» **PROBLEM REQUIREMENTS**
All lines of the material that contain "weight" must be copied out.
------------
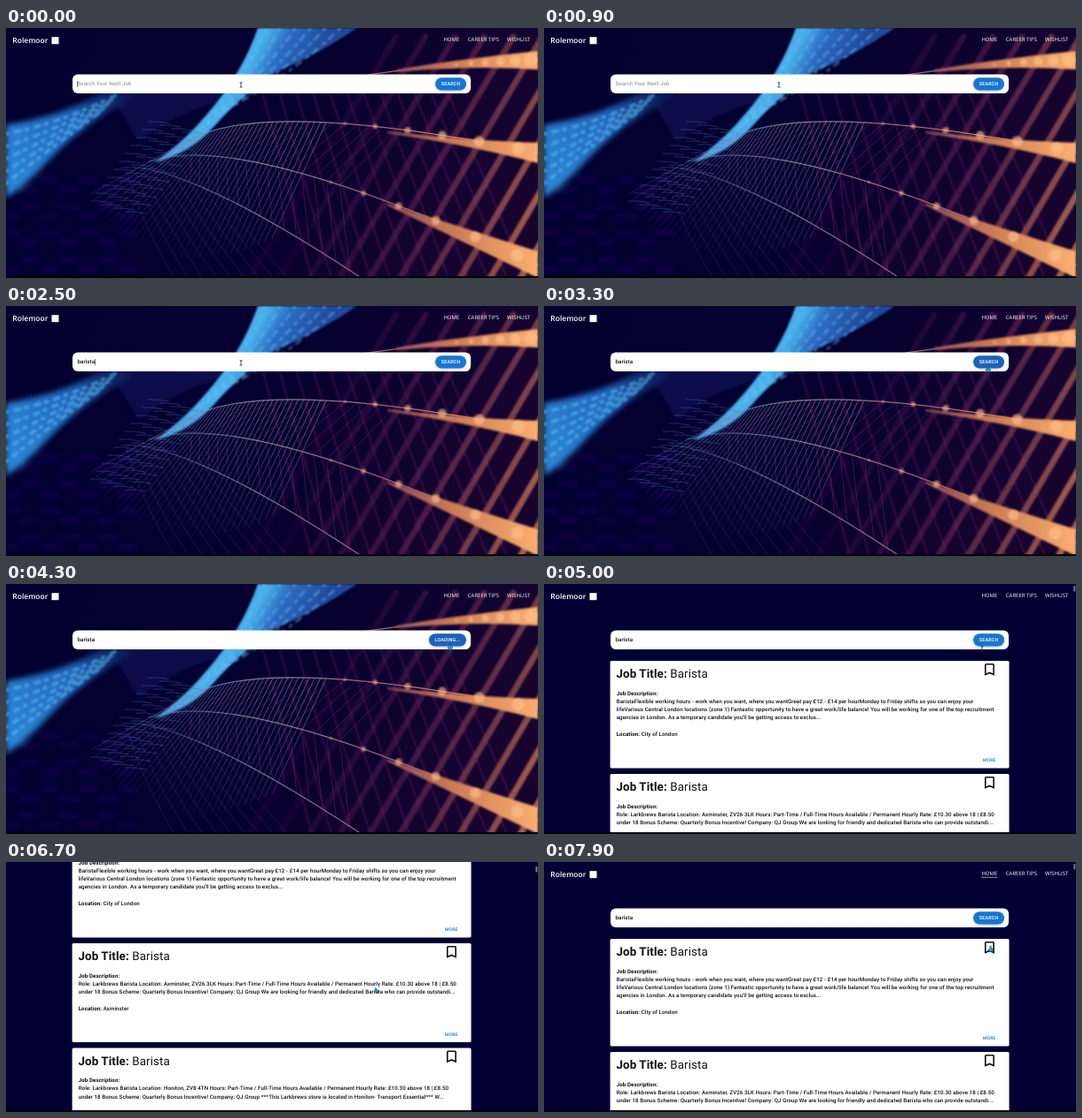
An HTML page for the animation above (8 s loop, 600x283 px).

```html
<!DOCTYPE html>
<html lang="en">
<head>
<meta charset="utf-8">
<title>Job search</title>
<style>
html, body { margin: 0; width: 100%; height: 100%; overflow: hidden; background: #000033; }
svg { display: block; width: 100vw; height: 100vh; }
text { font-family: Roboto, sans-serif; text-rendering: geometricPrecision; white-space: pre; fill: #111; }
.nav text { font: 400 6px "Open Sans", sans-serif; fill: #fff; }
.nav .brand { font-size: 8.5px; font-weight: 600; }
.body { font-size: 6.2px; font-weight: 500; letter-spacing: .0094em; }
.title { font-size: 13.4px; letter-spacing: .0073em; }
.bold { font-weight: 700; }
.btn { font-size: 5.46px; font-weight: 500; letter-spacing: .0286em; fill: #fff; text-anchor: middle; }
.more { font-size: 5.06px; font-weight: 500; letter-spacing: .0286em; fill: #1976d2; }
</style>
</head>
<body>
<svg viewBox="0 0 600 283">
  <defs>
    <linearGradient id="base" x2="1" y2=".2">
      <stop offset="0" stop-color="#02002f"/>
      <stop offset=".6" stop-color="#06002f"/>
      <stop offset="1" stop-color="#16042f"/>
    </linearGradient>
    <linearGradient id="ribbon" gradientUnits="userSpaceOnUse" x1="290" y1="15" x2="345" y2="45">
      <stop offset="0" stop-color="#48aeea"/>
      <stop offset=".35" stop-color="#2c6cc2"/>
      <stop offset="1" stop-color="#204a9c"/>
    </linearGradient>
    <linearGradient id="lobe" gradientUnits="userSpaceOnUse" x1="0" y1="150" x2="165" y2="65">
      <stop offset="0" stop-color="#2c84d4"/>
      <stop offset=".5" stop-color="#2364ba"/>
      <stop offset="1" stop-color="#0c1458" stop-opacity=".2"/>
    </linearGradient>
    <linearGradient id="warm" gradientUnits="userSpaceOnUse" x1="410" y1="0" x2="600" y2="0">
      <stop offset="0" stop-color="#7a3a5c"/>
      <stop offset=".5" stop-color="#cc7c54"/>
      <stop offset="1" stop-color="#fbae70"/>
    </linearGradient>
    <linearGradient id="beam" gradientUnits="userSpaceOnUse" x1="370" y1="120" x2="600" y2="190">
      <stop offset="0" stop-color="#5a1a5e" stop-opacity=".15"/>
      <stop offset=".5" stop-color="#642656" stop-opacity=".6"/>
      <stop offset="1" stop-color="#bc6c50" stop-opacity=".85"/>
    </linearGradient>
    <linearGradient id="mesh" gradientUnits="userSpaceOnUse" x1="300" y1="100" x2="240" y2="275">
      <stop offset="0" stop-color="#8e9cc6" stop-opacity=".7"/>
      <stop offset=".6" stop-color="#6c78b4" stop-opacity=".5"/>
      <stop offset="1" stop-color="#4a3c90" stop-opacity=".15"/>
    </linearGradient>
    <linearGradient id="strand" gradientUnits="userSpaceOnUse" x1="140" y1="0" x2="600" y2="0">
      <stop offset="0" stop-color="#4a72b8" stop-opacity=".3"/>
      <stop offset=".3" stop-color="#9c98b0" stop-opacity=".8"/>
      <stop offset=".6" stop-color="#a0607a"/>
      <stop offset="1" stop-color="#f8a866"/>
    </linearGradient>
    <filter id="soft" x="-10%" y="-10%" width="120%" height="120%"><feGaussianBlur stdDeviation="3"/></filter>
    <filter id="haze" x="-10%" y="-10%" width="120%" height="120%"><feGaussianBlur stdDeviation="1.2"/></filter>
    <filter id="shade" x="-20%" y="-30%" width="140%" height="180%"><feDropShadow dx="0" dy=".7" stdDeviation=".8" flood-opacity=".3"/></filter>
  </defs>
  <rect width="600" height="283" fill="#000033"/>
  <g id="photo"></g>
  <g id="page">
    <g class="nav">
      <text class="brand" x="7.3" y="16.8">Rolemoor</text>
      <rect x="51.5" y="10.2" width="8" height="8" fill="#fff"/>
      <text x="493.4" y="15.4">HOME</text>
      <text x="520.8" y="15.4">CAREER TIPS</text>
      <text x="565" y="15.4">WISHLIST</text>
      <rect id="under" x="493.4" y="16.9" width="18" height=".6" fill="#fff"/>
    </g>
    <rect x="75" y="52.4" width="449.2" height="21.6" rx="6" fill="#fff"/>
    <text id="query" class="body" x="80.5" y="65.2"></text>
    <rect id="caret" y="60" width=".6" height="7" fill="#111"/>
    <rect id="button" y="56.2" height="14.4" rx="7.2" filter="url(#shade)"/>
    <text id="label" class="btn" y="65.4"></text>
    <g id="cards"></g>
  </g>
  <rect id="thumb" x="597.4" width="1.9" height="6.5" rx=".6" fill="#80808c"/>
  <rect y="281" width="600" height="2" fill="#000"/>
  <g id="cursor" fill="#2ba6dc" stroke="#10376a" stroke-width=".6" stroke-linejoin="round">
    <path id="arrow" d="M0 0V5.4L1.3 4.3L2.2 6.2L3.1 5.8L2.3 4H4Z"/>
    <path id="hand" d="M-.7.4Q0-.4.7.4V2.7L2.6 3.2Q3.1 3.5 2.9 4.6L2.2 6.6H-1L-2.5 4.3Q-2 3.4-.7 4.2Z"/>
    <path id="beamer" d="M-1.4-2.6H1.4M0-2.6V2.6M-1.4 2.6H1.4" fill="none" stroke="#123f6e" stroke-width=".9"/>
  </g>
</svg>
<script>
const $ = id => document.getElementById(id);
const LOOP = 8000, STEP = 100;
const RESULTS = 4900, LOADING = 3700;

// ---- backdrop ----
const quad = (a, b, c) => ({
  d: `M${a}Q${b} ${c}`,
  at: t => [0, 1].map(k => (1 - t) ** 2 * a[k] + 2 * t * (1 - t) * b[k] + t * t * c[k])
});
const strands = [
  quad([385, 57], [480, 40], [600, 36]),
  quad([200, 131], [280, 76], [600, 141]),
  quad([160, 152], [260, 112], [600, 268]),
  quad([130, 158], [200, 150], [404, 285])
];
const hem = quad([95, 188], [165, 300], [300, 238]);
const times = (n, f) => Array.from({ length: n }, (_, i) => f(i)).join('');
const line = (a, b) => `M${a}L${b}`;

function drawPhoto() {
  const [top, upper, middle, lower] = strands;
  const fan = times(34, i => line(upper.at(.04 + i * .0155), hem.at(i / 33)));
  const ribs = times(9, i => `M${135 + i * 9} ${158 - i * 4}Q${150 + i * 9} ${215 - i * 5} ${190 + i * 16} 283`);
  const cross = times(15, i => line(upper.at(.3 + i * .03), middle.at(.2 + i * .03)) +
    line(middle.at(.2 + i * .03), lower.at(.4 + i * .04)));
  const weave = times(12, i => line([290 + i * 19, 75], [345 + i * 22, 283]));
  const beams = times(11, i => line([440 + i * 33, 10], [270 + i * 34, 290]));
  const steps = times(44, i => {
    const row = i % 11, col = Math.floor(i / 11);
    return `M${160 - row * 6.5 + col * 13} ${106 + row * 9 + col * 4}q11 -1 24 2`;
  });
  const blocks = times(28, i => `M${(i % 7) * 22 - 6} ${172 + Math.floor(i / 7) * 30 + (i % 2) * 11}h22`);
  const grain = times(5, i => `M0 ${120 + i * 14}Q${62 - i * 3} ${108 + i * 7} ${128 - i * 5} ${74 + i * 5}`);
  const glints = times(6, i => `M${292 + i * 17} 0Q${280 + i * 10} ${38 + i * 2} ${218 + i * 5} ${116 - i * 4}`);
  const spots = [top, upper, middle].map(s => times(6, i => {
    const [x, y] = s.at(.6 + i * .073);
    return `<circle cx="${x}" cy="${y}" r="${1.6 + i * 1.1}"/>`;
  })).join('');
  $('photo').innerHTML = `
    <rect width="600" height="283" fill="url(#base)"/>
    <g fill="none" filter="url(#soft)">
      <path d="${blocks}" stroke="#0c0850" stroke-width="9" opacity=".6"/>
      <path d="M120 80Q190 66 262 56L240 84Q190 96 150 130Z" fill="#0a1058" opacity=".7"/>
      <path d="M0 110Q60 100 100 78T168 60Q140 80 108 100T48 150T0 192Z" fill="url(#lobe)"/>
    </g>
    <g fill="none" stroke-linecap="round" filter="url(#haze)">
      <path d="${grain}" stroke="#58bcf0" stroke-width="4" stroke-dasharray="2 9 5 7" opacity=".55"/>
      <path d="M284 0H396Q352 30 304 50Q262 80 236 110Q208 142 168 152Q202 128 228 96Q266 52 284 0Z" fill="url(#ribbon)"/>
      <path d="${glints}" stroke="#6cc8f4" stroke-width="2.4" stroke-dasharray="3 8 7 6" opacity=".45"/>
      <path d="${weave}" stroke="#4c1654" stroke-width="2.6" opacity=".5"/>
      <path d="${beams}" stroke="url(#beam)" stroke-width="7"/>
    </g>
    <g fill="none">
      <path d="${steps}" stroke="#4a74b4" stroke-width=".8" opacity=".5"/>
      <path d="${ribs}" stroke="#4c5ea8" stroke-width=".6" opacity=".4"/>
      <path d="${fan}" stroke="url(#mesh)" stroke-width=".8"/>
      <path d="${cross}" stroke="#8a3c74" stroke-width=".7" opacity=".55"/>
      <path d="${strands.map(s => s.d).join('')}" stroke="url(#strand)" stroke-width="1.2"/>
    </g>
    <g fill="url(#warm)" filter="url(#haze)">
      <path d="M440 47Q520 34 600 26V47Q520 42 440 50Z"/>
      <path d="M430 117Q520 127 600 130V153Q520 132 430 119Z"/>
      <path d="M430 198Q520 228 600 253V283Q520 244 430 201Z"/>
    </g>
    <g fill="#ffc08a" opacity=".65" filter="url(#haze)">${spots}</g>`;
}

// ---- result cards ----
const jobs = [
  { top: 87, h: 121.5, place: 'City of London', lines: [
    'BaristaFlexible working hours - work when you want, where you wantGreat pay £12 - £14 per hourMonday to Friday shifts so you can enjoy your',
    'lifeVarious Central London locations (zone 1) Fantastic opportunity to have a great work/life balance! You will be working for one of the top recruitment',
    'agencies in London. As a temporary candidate you\'ll be getting access to exclus...'] },
  { top: 215, h: 112, place: 'Axminster', lines: [
    'Role: Larkbrews Barista Location: Axminster, ZV26 3LK Hours: Part-Time / Full-Time Hours Available / Permanent Hourly Rate: £10.30 above 18 | £8.50',
    'under 18 Bonus Scheme: Quarterly Bonus Incentive! Company: QJ Group We are looking for friendly and dedicated Barista who can provide outstandi...'] },
  { top: 333.5, h: 112, place: 'Honiton', lines: [
    'Role: Larkbrews Barista Location: Honiton, ZV8 4TN Hours: Part-Time / Full-Time Hours Available / Permanent Hourly Rate: £10.30 above 18 | £8.50',
    'under 18 Bonus Scheme: Quarterly Bonus Incentive! Company: QJ Group ***This Larkbrews store is located in Honiton- Transport Essential*** W...'] }
];
const text = (cls, x, y, s) => `<text class="${cls}" x="${x}" y="${y}">${s}</text>`;
const card = ({ top, h, place, lines }) => `<g transform="translate(0 ${top})">
  <rect x="74.6" width="450" height="${h}" rx="1.6" fill="#fff"/>
  ${text('title', 81.4, 19.2, '<tspan class="bold">Job Title:</tspan> Barista')}
  <path d="M497.8 15.6V4.6Q497.8 3.8 498.6 3.8H506.4Q507.2 3.8 507.2 4.6V15.6L502.5 13.5Z" fill="none" stroke="#111" stroke-width="1.6"/>
  ${text('body bold', 81.7, 38.6, 'Job Description:')}
  ${lines.map((s, i) => text('body', 81.7, 47.9 + i * 9.25, s)).join('')}
  ${text('body', 81.7, 57.2 + lines.length * 9.25, `<tspan class="bold">Location:</tspan> ${place}`)}
  ${text('more', 495, h - 7.4, 'MORE')}
</g>`;

// ---- timeline ----
const path = [[0, 265, 64.4], [2500, 265, 64.4], [3200, 500.5, 67.8], [4900, 500.5, 67.8], [5500, 413.6, 142],
  [5800, 413.6, 142], [6600, 416.6, 142.4], [6900, 416.6, 142.4], [7500, 503, 14], [7600, 503, 14], [7900, 503.6, 95]];
const scrolls = [[0, 0], [5400, 0], [5700, 50], [5900, 50], [6600, 123], [6900, 123], [7500, 0]];
const WORD = 'barista';

function track(keys, t) {
  const i = keys.findIndex(k => k[0] > t);
  if (i < 0) return keys[keys.length - 1].slice(1);
  const a = keys[i - 1], b = keys[i];
  let u = (t - a[0]) / (b[0] - a[0]);
  u = u * u * (3 - 2 * u);
  return a.slice(1).map((v, k) => v + (b[k + 1] - v) * u);
}
const show = (id, on) => $(id).setAttribute('display', on ? 'inline' : 'none');
const set = (id, attrs) => { for (const k in attrs) $(id).setAttribute(k, attrs[k]); };
const inside = (x, y, l, t, r, b) => x >= l && x <= r && y >= t && y <= b;

function render(t) {
  const done = t >= RESULTS, loading = t >= LOADING && !done;
  const [scroll] = track(scrolls, t);
  const [x, y] = track(path, t);
  const py = y + scroll;

  show('photo', !done);
  show('cards', done);
  show('thumb', done);
  set('page', { transform: `translate(0 ${-scroll})` });
  set('thumb', { y: 2 + scroll * .025 });
  show('under', t >= 7400);

  const n = Math.max(0, Math.min(WORD.length, Math.floor((t - 900) / 200)));
  const query = $('query');
  query.textContent = n ? WORD.slice(0, n) : 'Search Your Next Job';
  query.style.fill = n ? '#111' : '#a0a0a0';
  const blink = t < 1000 ? t < 500 : t < 2300 || Math.floor((t - 2300) / 530) % 2 === 0;
  show('caret', blink && t < 3600);
  set('caret', { x: n ? 80.8 + query.getComputedTextLength() : 80.2 });

  const left = loading ? 477 : 484.2;
  const over = inside(x, py, left, 56, 519, 70.6);
  set('button', { x: left, width: 519 - left, fill: over ? '#1e64b8' : '#1976d2' });
  set('label', { x: (left + 519) / 2 });
  $('label').textContent = loading ? 'LOADING...' : 'SEARCH';

  const onInput = !over && inside(x, py, 75, 52, 524, 74);
  const onLink = over || inside(x, py, 493, 9, 512, 19) ||
    done && jobs.some(j => inside(x, py, 496, j.top + 3, 509, j.top + 17));
  show('beamer', onInput);
  show('hand', onLink);
  show('arrow', !onInput && !onLink);
  set('cursor', { transform: `translate(${x} ${y})` });
}

drawPhoto();
$('cards').innerHTML = jobs.map(card).join('');
const start = performance.now();
function tick() {
  const t = (performance.now() - start) % LOOP;
  render(Math.floor(t / STEP) * STEP);
  requestAnimationFrame(tick);
}
tick();
</script>
</body>
</html>
```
------------
» **EXPECTED OUTPUT**
.nav .brand { font-size: 8.5px; font-weight: 600; }
.body { font-size: 6.2px; font-weight: 500; letter-spacing: .0094em; }
.bold { font-weight: 700; }
.btn { font-size: 5.46px; font-weight: 500; letter-spacing: .0286em; fill: #fff; text-anchor: middle; }
.more { font-size: 5.06px; font-weight: 500; letter-spacing: .0286em; fill: #1976d2; }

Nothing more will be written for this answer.